One of those bars was Florida’s Pulse nightclub, where 49 victims were killed during an innocent night out in June 2016. Talking to Chilled on the third anniversary of the shooting, Bass is now continuing to champion such hot spots and the bartenders who work at them, having recently returned to Florida as a judge for the Stoli Key West Cocktail Classic competition. The annual contest recognizes LGBTQ bartenders and bars as part of Pride Month celebrations.
“It was just so fun seeing all these bartenders from around the country come together for such a great cause, representing different charities from their hometowns,” Bass says.
“This competition represents so many things. Gay bars are one of the first places that the community felt safe and like they could be themselves. They’ve always been this safe haven for everyone, so we wanted to really celebrate that.”
New Yorker Samuel Benedict from Club Cumming was crowned the champion, with his Key Key cocktail winning him $10,000 for his hometown charity, Gays Against Guns, and $5,000 for Habitat for Humanity of Key West and Lower Florida Keys. Inspired by key lime pie, the drink was made with Stoli Vanil, key lime juice, pineapple juice, simple syrup, and egg white.
Bass enjoys Stoli Cucumber and Stoli Lime, which he uses regularly in his cocktail of choice, a Moscow Mule. But it’s not just his at-home cocktail-making experience that made the musician an ideal judge for the Stoli Key West Classic—he also recently opened his own bar, Rocco’s WeHo, in the LGBTQ hot spot of West Hollywood, California. Rocco’s is a popular sports bar chain throughout Los Angeles, but the company is now focusing its expansion on LGBTQ versions of the bar, which is where Bass came in.

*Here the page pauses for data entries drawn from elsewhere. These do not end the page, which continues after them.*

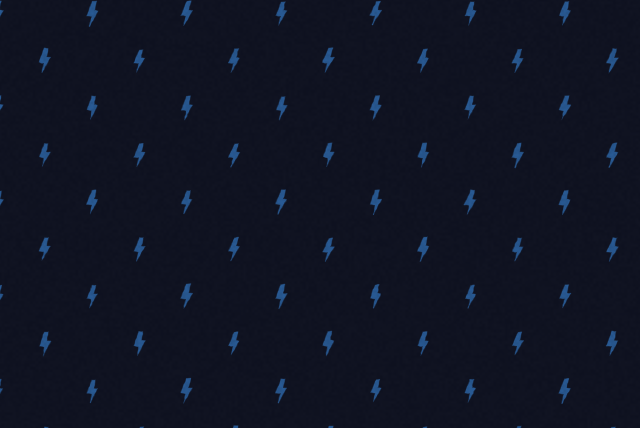
Write a Shadertoy shader that draws this pattern.

```glsl
// Staggered rows of small blue lightning bolts on a dark navy ground.

// Lengths are fractions of the canvas height; the canvas spans 1.5 by 1.
const vec2  CANVAS     = vec2(1.5, 1.0);
const vec2  PITCH      = vec2(0.2217, 0.11025);  // bolt spacing, row spacing
const vec2  FIRST_BOLT = vec2(0.2158, 0.969);    // centre of a top row bolt
const float BOLT_SIZE  = 0.0279;                 // half height of a bolt
const float ROUNDING   = 0.028;                  // corner radius, in bolt units
const float WOBBLE     = 0.035;                  // outline roughness, in bolt units
const float SIZE_VARY  = 0.05;
const float LEAN_VARY  = 0.06;
const float SHIFT_VARY = 0.0008;
const float RIM_WIDTH  = 0.0022;
const float GRAIN      = 0.006;
const vec3  GROUND     = vec3(0.060, 0.072, 0.128);
const vec3  BOLT_FILL  = vec3(0.152, 0.337, 0.555);
const vec3  BOLT_RIM   = vec3(0.130, 0.265, 0.435);

const int CORNERS = 7;
const vec2 BOLT[CORNERS] = vec2[CORNERS](
    vec2(0.00, 0.96), vec2(0.32, 0.98), vec2(0.16, 0.25), vec2(0.46, 0.21),
    vec2(-0.22, -1.00), vec2(-0.06, -0.25), vec2(-0.46, -0.18));

float hash(vec2 p) {
    vec3 q = fract(p.xyx * 0.1031);
    q += dot(q, q.yzx + 33.33);
    return fract((q.x + q.y) * q.z);
}

// Random value in -1..1
float signedHash(vec2 p) {
    return 2.0 * hash(p) - 1.0;
}

// Smooth value noise in -1..1
float noise(vec2 p) {
    vec2 i = floor(p);
    vec2 f = fract(p);
    f = f * f * (3.0 - 2.0 * f);
    return mix(mix(signedHash(i), signedHash(i + vec2(1, 0)), f.x),
               mix(signedHash(i + vec2(0, 1)), signedHash(i + vec2(1, 1)), f.x), f.y);
}

// Signed distance to the bolt polygon, negative inside
float boltDistance(vec2 p) {
    float nearest = 1e6;
    float side = 1.0;
    for (int i = 0; i < CORNERS; i++) {
        vec2 a = BOLT[i];
        vec2 b = BOLT[(i + 1) % CORNERS];
        vec2 edge = b - a;
        vec2 w = p - a;
        vec2 gap = w - edge * clamp(dot(w, edge) / dot(edge, edge), 0.0, 1.0);
        nearest = min(nearest, dot(gap, gap));
        // Flip the sign at each edge crossed by a horizontal ray
        if ((a.y > p.y) != (b.y > p.y) && p.x < a.x + edge.x * (p.y - a.y) / edge.y)
            side = -side;
    }
    return side * sqrt(nearest);
}

void mainImage(out vec4 fragColor, in vec2 fragCoord) {
    vec2 p = fragCoord / iResolution.xy * CANVAS;
    float pixel = 1.0 / iResolution.y;

    // Find the nearest bolt; odd rows shift by half a repeat
    float row = round((FIRST_BOLT.y - p.y) / PITCH.y);
    float stagger = 0.5 * mod(row, 2.0);
    float column = round((p.x - FIRST_BOLT.x) / PITCH.x + stagger);
    vec2 centre = FIRST_BOLT + vec2(column - stagger, -row) * PITCH;
    vec2 id = vec2(column, row) + 20.0;

    // Vary the placing, size and lean of each bolt
    vec2 shift = SHIFT_VARY * vec2(signedHash(id + 3.7), signedHash(id + 8.1));
    float size = BOLT_SIZE * (1.0 + SIZE_VARY * signedHash(id + 15.3));
    vec2 q = (p - centre - shift) / size;
    q.x += LEAN_VARY * signedHash(id + 27.9) * q.y;

    // Rough, slightly rounded outline
    float roughness = WOBBLE * noise(q * 4.0 + id * 17.0);
    float d = (boltDistance(q) - ROUNDING + roughness) * size;

    // Ground with faint grain, then the bolt with a darker rim
    vec3 color = GROUND + GRAIN * noise(p * 150.0);
    vec3 ink = mix(BOLT_RIM, BOLT_FILL, smoothstep(0.0, RIM_WIDTH, -d));
    ink *= 1.0 + 0.05 * noise(q * 5.0 + id * 11.0);
    float coverage = smoothstep(0.75 * pixel, -0.75 * pixel, d);
    fragColor = vec4(mix(color, ink, coverage), 1.0);
}
```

“I love to entertain, I love to have a drink, and I love to watch sports, so I wanted to build a space where all of that could happen,” says Bass, whose artist husband, Michael Turchin, has pieces on display throughout the bar. “When we opened, my partners thought, ‘Ok, this is just going to be a gay sports bar. People are going to come and watch baseball or football, have a beer, get some pizza and some wings, and that’s what this place will be.’ But I knew going in that it was going to be so much more than that, because that’s just too boring for our community—it has to be a sports bar on steroids!
“So we now have a stage where we have live entertainment and drag shows and feature LGBT artists, and it’s just a really fun, inclusive place. It’s the only place I’ve been to recently where you look around and you have guys who have just finished their football game mingling with drag queens and lesbian, gay, and transgender people. Everyone is just having so much fun together, and it’s a beautiful thing to see.”